At the same time that I bought the notecards, I also bought a bundle of vintage kimono fabric swatches (shown below ) — similar to the ones that Masako uses.


I had no specific project in mind for these fabrics, but then, when I see an unusual textile, like this one from the bundle,


I’m much more likely to frame it or blog about it,  or just save it and enjoy it, than I am to cut it up.

Masako’s notecards and my fabric bundle came from Old Japan, in Lenox, MA, a shop owned by my friends Amie and Roku. They love and appreciate Japanese textiles, so their shop also stocks bundles of stenciled cotton and indigo ikat cotton kimono fabrics.

Masako’s notecards are not on their website yet, but to find out more about Old Japan’s textile offerings, and to see images, go here.

2009 Weave of the week #28: Faux ikat
July 12, 2009


Since I recently wrote about super-labor-intensive Japanese picture ikat, I thought that it would be fun, this week, to feature an imitation ikat fabric that I designed in 1976 for Wollman Industries, NYC.  My fabric is shown above, next to a photo,  in an unidentified catalog, of a skirt that was made from it (left).

The fabric was a yarn-dyed cotton (woven in western Pennsylvania) that I designed to look as much like a hand-dyed, handwoven Mexican textile as possible. My faux-ikat cloth was mostly tabby with irregular, supplementary-warp ikat-like motifs edged by 3/1 raised twill stripes. Since all of the non-tabby ends were sleyed more densely than the tabby ends, this was not a cheap knockoff and in fact it was probably pretty expensive fabric. The pattern sold very well in red and in other colorways, two of which are shown below:

faux ikat colorways

The 1970s were turbulent years for the New York textile industry. Wollman was my first solo design job, and they had hired me during a painful recession. Although I didn’t know it at the time, Wollman was in, or was soon to be in, Chapter 11, and almost as soon as I started working my salary was cut and the merchandiser whom I was counting on for help left the company.

We were competing not only with much bigger companies from lower-wage states, but also with two-dollar-a-yard cottons from India, so the market prospects for five-dollar-a-yard cotton fabrics weren’t promising.
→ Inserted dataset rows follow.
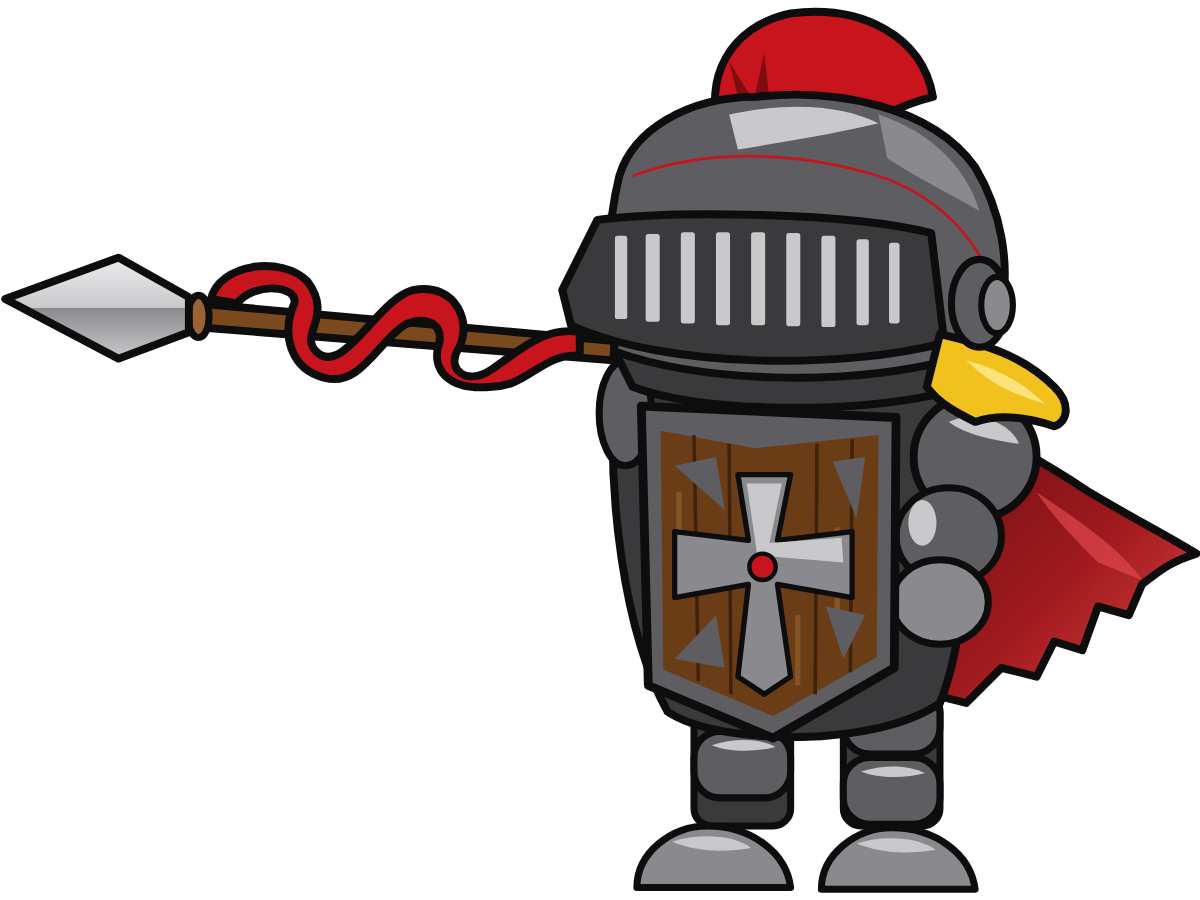
<!DOCTYPE html>
<html lang="en">
<head>
<meta charset="utf-8">
<title>Spear Knight</title>
<style>
  :root {
    --ink: #0d0d0d;
    --steel-dark: #3a3a3c;
    --steel: #5e5e62;
    --steel-mid: #8a8a8e;
    --steel-light: #c9c9cc;
    --steel-shine: #ececee;
    --plume: #c8141c;
    --plume-dark: #7e0d12;
    --cape: #a11a1e;
    --cape-light: #e0474a;
    --cape-dark: #5c0c0f;
    --wood: #6b3d17;
    --wood-light: #9a6431;
    --wood-dark: #3f2209;
    --shaft: #7a4a1e;
    --hair: #f1c21d;
    --hair-light: #fbe27a;
    --paper: #ffffff;
  }
  html, body { margin: 0; padding: 0; overflow: hidden; background: var(--paper); }
  .stage { width: 1200px; height: 900px; display: block; }
  .ink { stroke: var(--ink); stroke-linejoin: round; stroke-linecap: round; }
</style>
</head>
<body>
<svg class="stage" viewBox="0 0 1366 1024" width="1200" height="900" preserveAspectRatio="xMidYMid meet" role="img" aria-label="Cartoon knight in dark armour holding a spear and a wooden shield">
  <defs>
    <linearGradient id="blade-shade" x1="0" y1="0" x2="0" y2="1">
      <stop offset="0" stop-color="var(--steel-shine)"/>
      <stop offset="0.5" stop-color="var(--steel-light)"/>
      <stop offset="0.5" stop-color="var(--steel-mid)"/>
      <stop offset="1" stop-color="var(--steel-light)"/>
    </linearGradient>
    <linearGradient id="cape-shade" x1="0" y1="0" x2="1" y2="1">
      <stop offset="0" stop-color="var(--cape-dark)"/>
      <stop offset="0.6" stop-color="var(--cape)"/>
      <stop offset="1" stop-color="var(--cape-light)"/>
    </linearGradient>
    <g id="armour-boot">
      <path class="ink" stroke-width="8" fill="var(--steel-mid)" d="M-80 0 C-80 -40 -40 -70 0 -70 C50 -70 90 -40 95 0 Z"/>
      <path fill="var(--steel-light)" d="M-40 -52 C-10 -62 30 -60 50 -45 C20 -40 -10 -40 -40 -52 Z"/>
    </g>
    <g id="leg-plate">
      <rect class="ink" stroke-width="8" x="-55" y="-38" width="110" height="76" rx="30" fill="var(--steel)"/>
      <path fill="var(--steel-light)" d="M-35 -22 C-10 -30 20 -30 38 -20 C15 -14 -15 -14 -35 -22 Z"/>
    </g>
  </defs>

  <!-- cape behind the body -->
  <g class="cape">
    <path class="ink" stroke-width="9" fill="url(#cape-shade)" d="M1010 440 C1090 470 1180 520 1240 560 C1290 590 1330 610 1362 630 C1330 640 1320 650 1300 665 L1285 700 L1250 690 L1232 740 L1200 730 L1180 770 L1140 760 L1100 800 L1060 790 L1050 700 Z"/>
    <path fill="var(--cape-light)" opacity="0.7" d="M1180 560 C1240 600 1280 630 1300 660 L1250 640 C1230 620 1200 590 1180 560 Z"/>
  </g>

  <!-- legs -->
  <g class="legs">
    <rect class="ink" stroke-width="8" x="790" y="800" width="110" height="140" rx="20" fill="var(--steel-dark)"/>
    <rect class="ink" stroke-width="8" x="960" y="790" width="110" height="150" rx="20" fill="var(--steel-dark)"/>
    <use href="#leg-plate" x="845" y="870"/>
    <use href="#leg-plate" x="1015" y="820"/>
    <use href="#leg-plate" x="1015" y="900"/>
    <use href="#armour-boot" x="805" y="1010"/>
    <use href="#armour-boot" x="1015" y="1012"/>
  </g>

  <!-- torso -->
  <path class="ink" stroke-width="9" fill="var(--steel-dark)" d="M700 430 C740 410 1000 400 1060 440 C1110 500 1110 700 1070 800 C1000 850 820 850 760 810 C710 720 690 560 700 430 Z"/>

  <!-- far arm and shoulder -->
  <g class="arm">
    <circle class="ink" stroke-width="9" cx="1110" cy="520" r="70" fill="var(--steel)"/>
    <path fill="var(--steel-light)" d="M1080 480 C1110 465 1150 480 1160 505 C1130 500 1100 495 1080 480 Z"/>
    <ellipse class="ink" stroke-width="8" cx="1080" cy="610" rx="60" ry="55" fill="var(--steel)"/>
    <ellipse fill="var(--steel-light)" cx="1050" cy="595" rx="16" ry="26"/>
    <ellipse class="ink" stroke-width="8" cx="1070" cy="685" rx="55" ry="48" fill="var(--steel-mid)"/>
  </g>

  <!-- spear -->
  <g class="spear">
    <path class="ink" stroke-width="9" fill="var(--shaft)" d="M222 345 L700 388 L698 410 L222 372 Z"/>
    <path class="ink" stroke-width="9" fill="var(--plume)" d="M240 340 C250 300 320 290 350 320 C380 360 340 380 360 400 C390 430 430 340 470 330 C520 320 540 370 520 400 C510 420 530 440 560 420 C590 400 620 370 660 378 L660 405 C620 400 600 440 560 440 C510 445 490 420 500 390 C505 365 480 360 460 370 C430 390 410 440 370 430 C330 420 320 380 335 345 C340 325 290 320 270 345 Z"/>
    <ellipse class="ink" stroke-width="8" cx="226" cy="360" rx="12" ry="24" fill="var(--wood-light)"/>
    <path class="ink" stroke-width="9" fill="url(#blade-shade)" d="M6 340 L135 293 L215 338 L215 378 L135 408 Z"/>
  </g>

  <!-- hand gripping spear -->
  <ellipse class="ink" stroke-width="8" cx="712" cy="470" rx="30" ry="60" fill="var(--steel)"/>

  <!-- helmet -->
  <g class="helmet">
    <path class="ink" stroke-width="9" fill="var(--plume)" d="M820 150 C800 90 830 30 900 15 C980 5 1050 40 1062 110 C1020 120 990 140 960 160 Z"/>
    <path fill="var(--plume-dark)" d="M830 70 L850 150 L870 60 L880 150 Z"/>
    <path class="ink" stroke-width="9" fill="var(--steel)" d="M705 200 C720 150 780 110 860 110 C950 100 1060 120 1110 190 C1140 240 1150 300 1140 350 L1080 420 C980 440 800 440 700 400 C690 330 690 260 705 200 Z"/>
    <path fill="var(--steel-light)" d="M830 130 C900 115 960 120 1000 140 C960 150 900 160 840 170 Z"/>
    <path fill="var(--steel-mid)" d="M1000 130 C1060 150 1100 190 1115 240 C1080 220 1040 200 1010 180 Z"/>
    <path fill="none" stroke="var(--plume)" stroke-width="3" d="M720 200 C800 170 900 170 1000 200 C1060 220 1100 260 1120 300"/>
    <path class="ink" stroke-width="9" fill="var(--steel-dark)" d="M680 250 C760 240 960 240 1060 265 L1075 390 C960 420 760 420 650 370 L640 330 Z"/>
    <g fill="var(--steel-light)">
      <rect x="700" y="268" width="14" height="95" rx="3"/>
      <rect x="735" y="266" width="16" height="100" rx="3"/>
      <rect x="775" y="264" width="16" height="104" rx="3"/>
      <rect x="815" y="264" width="16" height="106" rx="3"/>
      <rect x="855" y="264" width="16" height="106" rx="3"/>
      <rect x="895" y="265" width="16" height="106" rx="3"/>
      <rect x="935" y="268" width="16" height="104" rx="3"/>
      <rect x="975" y="272" width="14" height="98" rx="3"/>
      <rect x="1012" y="276" width="12" height="92" rx="3"/>
    </g>
    <path class="ink" stroke-width="9" fill="var(--steel-dark)" d="M700 400 C800 435 960 440 1080 410 L1060 450 C960 470 800 470 720 440 Z"/>
    <path class="ink" stroke-width="9" fill="var(--hair)" d="M1070 380 C1110 390 1160 400 1200 440 C1220 460 1215 480 1200 485 C1170 475 1140 470 1110 480 C1090 470 1070 460 1055 440 Z"/>
    <path fill="var(--hair-light)" d="M1100 410 C1140 420 1170 440 1190 460 C1160 450 1130 440 1100 410 Z"/>
    <ellipse class="ink" stroke-width="8" cx="1115" cy="345" rx="32" ry="50" fill="var(--steel)"/>
    <ellipse class="ink" stroke-width="7" cx="1135" cy="347" rx="18" ry="32" fill="var(--steel-mid)"/>
  </g>

  <!-- shield -->
  <g class="shield">
    <path class="ink" stroke-width="10" fill="var(--steel)" d="M730 462 L1020 475 L1018 760 L880 840 L738 780 Z"/>
    <path fill="var(--wood)" d="M752 490 L860 510 L1000 495 L998 748 L880 815 L755 762 Z"/>
    <g stroke="var(--wood-dark)" stroke-width="4" fill="none">
      <path d="M790 495 L795 775"/><path d="M830 505 L832 790"/><path d="M930 505 L928 790"/><path d="M970 500 L968 765"/>
    </g>
    <g fill="var(--wood-light)" opacity="0.6">
      <rect x="770" y="560" width="6" height="120"/><rect x="950" y="600" width="6" height="100"/><rect x="905" y="700" width="6" height="80"/>
    </g>
    <g fill="var(--steel)">
      <path d="M768 530 L815 520 L825 580 Z"/><path d="M948 525 L985 520 L975 590 Z"/>
      <path d="M768 750 L815 700 L825 760 Z"/><path d="M940 690 L985 700 L960 750 Z"/>
    </g>
    <path class="ink" stroke-width="6" fill="var(--steel-mid)" d="M840 540 L900 540 L885 615 L970 605 L970 680 L885 665 L900 770 L870 790 L840 770 L852 665 L768 680 L768 605 L852 615 Z"/>
    <path fill="var(--steel-light)" d="M850 550 L890 550 L876 618 L958 612 L960 640 L862 632 Z"/>
    <circle class="ink" stroke-width="5" cx="868" cy="645" r="15" fill="var(--plume)"/>
  </g>
</svg>
</body>
</html>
But one of the benefits of being a designer in a small, family-owned business like Wollman was that I had almost unlimited creative freedom to come up with new and fashionable designs to entice the apparel manufacturers who were Wollman’s customers.  I was extremely anxious about my — and the company’s — survival but somehow ended up doing some of the best and most spontaneous (read panicked) designing that I’ve ever done. I don’t recommend fear as a motivator, but in this case, it probably was.

Below is a rare picture of me, from that period, taken at Wollman by my boss.

Designer (me) at work

Designer (me) at work

I wasn’t always as cheerful at work as I look in this photo, but it seems to me, now — all things considered — that it was a pretty good gig.

Update: The original textile was not from Mexico after all,  it was from Guatemala.  If you’re interested in how I accidentally discovered that,  and for information about the real ikat,  read this post.